Note that recent evidence from linguistics2 and art3 may indicate some kind of voyaging connection between Egypt and southern Mexico, perhaps less than three thousand years ago. Such a voyage or voyages might have introduced the African cotton characteristics. One possibility for such a voyage that occurs to Latter-day Saints in terms of the Book of Mormon is the ship that brought Mulek to the promised land, although other possibilities exist.
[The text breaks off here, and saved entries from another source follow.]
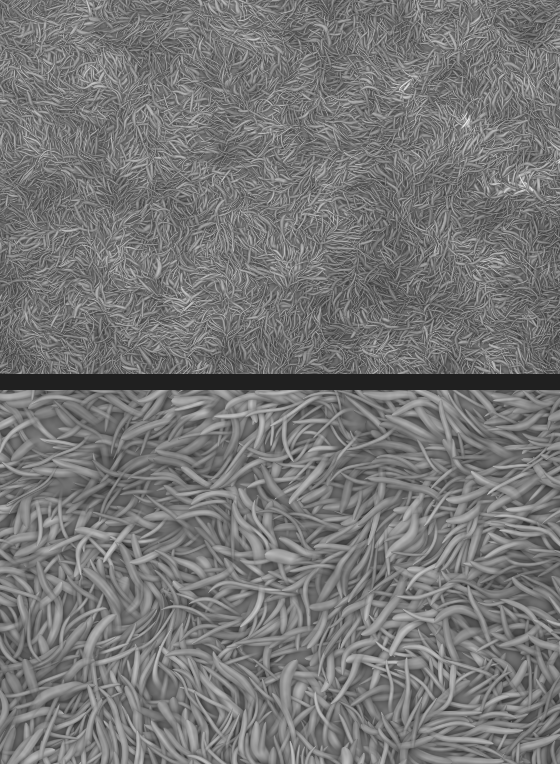
Top: the whole. Bottom: its middle third, enlarged.
Give the GLSL for this texture, as a Shadertoy shader.

```glsl
// Draws a grey shaggy carpet of short, curled and overlapping yarn fibres.

float hash(vec2 p) {
    return fract(sin(dot(p, vec2(127.1, 311.7))) * 43758.5453);
}

float noise(vec2 p) {
    vec2 i = floor(p), f = fract(p);
    f = f * f * (3.0 - 2.0 * f);
    return mix(mix(hash(i), hash(i + vec2(1, 0)), f.x),
               mix(hash(i + vec2(0, 1)), hash(i + vec2(1, 1)), f.x), f.y);
}

mat2 rotation(float a) {
    float c = cos(a), s = sin(a);
    return mat2(c, s, -s, c);
}

// Lays one fibre, rooted at centre, over the tone beneath it
float layFibre(float tone, vec2 p, vec2 centre, vec2 id, float pixel) {
    float tint = hash(id + 3.7);

    // Neighbouring fibres lean alike, in clumps
    float angle = 2.0 + 4.6 * (noise(centre * 11.0) - 0.5) + 1.7 * (hash(id + 9.2) - 0.5);
    angle += 0.5 * smoothstep(1.0, 0.1, centre.x);
    vec2 along = vec2(cos(angle), sin(angle));
    vec2 across = vec2(-along.y, along.x);
    vec2 q = vec2(dot(p - centre, along), dot(p - centre, across));

    // Bend into an arc with a slight S curl
    float bend = 26.0 * (hash(id + 5.1) - 0.5);
    float curl = 500.0 * (hash(id + 6.4) - 0.5);
    float slope = 2.0 * bend * q.x + 3.0 * curl * q.x * q.x;
    q.y = (q.y - bend * q.x * q.x - curl * q.x * q.x * q.x) / sqrt(1.0 + slope * slope);

    // Body with a blunt tip
    float size = hash(id + 2.8);
    float halfLength = mix(0.014, 0.032, hash(id + 1.3));
    float t = min(abs(q.x) / halfLength, 1.0);
    float halfWidth = mix(0.0016, 0.0046, size * size) * sqrt(1.0 - t * t * t * t);
    float d = max(abs(q.y) - halfWidth, abs(q.x) - halfLength);
    if (d > 0.012) return tone;

    // The root end sinks into the pile
    float rise = smoothstep(-1.0, -0.2, q.x / halfLength);

    // Soft contact shadow, then the rounded and lit strand
    tone *= 1.0 - 0.21 * rise * exp(-max(d, 0.0) / 0.0024) * (1.0 - t * t * t * t);
    float s = clamp(q.y / max(halfWidth, 0.0005), -1.0, 1.0);
    float strand = 0.575 + 0.13 * (tint - 0.5) + 0.15 * (noise(centre * 26.0 + 7.0) - 0.5);
    strand += 0.07 * s * dot(across, vec2(-0.5, 0.85));
    strand += 0.09 * (noise(vec2(q.x * 70.0, q.y * 600.0) + id) - 0.5);
    strand *= 1.0 - 0.17 * s * s;
    strand += 0.04 * exp(-6.0 * s * s);

    // A few bleached tufts towards the right
    float tuft = smoothstep(0.84, 0.93, noise(centre * 12.0 + 31.0));
    strand += 0.24 * tuft * smoothstep(0.9, 1.3, centre.x) * step(0.4, tint);

    float cover = 1.0 - smoothstep(-0.8 * pixel, 0.8 * pixel, d);
    return mix(tone, strand, cover * rise);
}

void mainImage(out vec4 fragColor, in vec2 fragCoord) {
    float pixel = 1.0 / iResolution.y;
    vec2 uv = fragCoord * pixel;

    // Crimp the pile so that no strand runs true
    vec2 p = uv + 0.012 * (vec2(noise(uv * 32.0), noise(uv * 32.0 + 53.0)) - 0.5);
    float tone = 0.42 + 0.08 * noise(p * 90.0);

    // Turned grids of scattered fibres, from the bottom of the pile up
    const float cell = 0.036;
    for (int layer = 0; layer < 13; layer++) {
        float k = float(layer);
        mat2 turn = rotation(k * 0.61);
        vec2 home = floor(turn * p / cell + k * 0.37);
        for (int y = -1; y <= 1; y++) {
            for (int x = -1; x <= 1; x++) {
                vec2 id = home + vec2(x, y);
                vec2 seed = id + k * 17.3;
                vec2 jitter = vec2(hash(seed), hash(seed + 41.5));
                vec2 centre = (id + jitter - k * 0.37) * cell * turn;
                tone = layFibre(tone, p, centre, seed, pixel);
            }
        }
    }

    // Uneven pile, a paler upper left and fine lint
    tone *= 1.0 + 0.17 * (noise(uv * 10.0 + 4.0) - 0.5) + 0.10 * (noise(uv * 3.0) - 0.5);
    tone += 0.03 * (uv.y - 0.5) - 0.015 * (uv.x - 0.75);
    tone += 0.04 * (noise(uv * 260.0) - 0.5);
    fragColor = vec4(vec3(clamp(tone, 0.0, 1.0)), 1.0);
}
```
Incidentally, the Iowa State study of cotton also demonstrated that a native species found in Hawaii was directly linked genetically with the most common domesticated cotton of Mexico. A voyage by humans from Mesoamerica into Polynesia may be the explanation. Even more mysterious is the fact that Wendel’s data show that a unique cotton on the Galapagos Islands west of South America is directly tied to a species in Baja California, thousands of miles to the north! David H. Kelley of the University of Calgary has demonstrated from language, myth, and calendar data that a voyaging party from western Mexico must have reached Polynesia, possibly by way of South America, a couple of thousand years ago.4
Other recent applications of new technologies to old questions appear to produce both answers and questions about voyaging from southeast Asia to the Americas and about the use of drugs native to the Americas among ancient Egyptians.
Research by John L. Sorenson, originally published as a FARMS Update in Insights (December 1996): 2.
1. See Jonathan F. Wendel, Andrew Schnabel, and Tosak Seelanan, “An Unusual Ribosomal DNA Sequence from Gossypium gossypioides Reveals Ancient, Cryptic, Intergenomic Introgression,” Molecular Phylogenetics and Evolution 4/3 (1995): 298–313.
2. See John L. Sorenson, “Old World People in the New? (Part 2),” Insights (June 1995): 2.
3. See Rafique A. Jairazbhoy, Ancient Egyptian Survivals in the Pacific (London: Karnak House, 1990) and Rameses III: Father of Ancient America (London: Karnak House, 1992).
4. See “Tane and Sina: A Uto-Aztecan Astronomical Cult in Polynesia,” in Circumpacifica, Band II: Ozeanien, Miszellen, ed. Bruno Illius and Matthias Laubscher (Frankfurt: Peterlang, 1990), 137–56.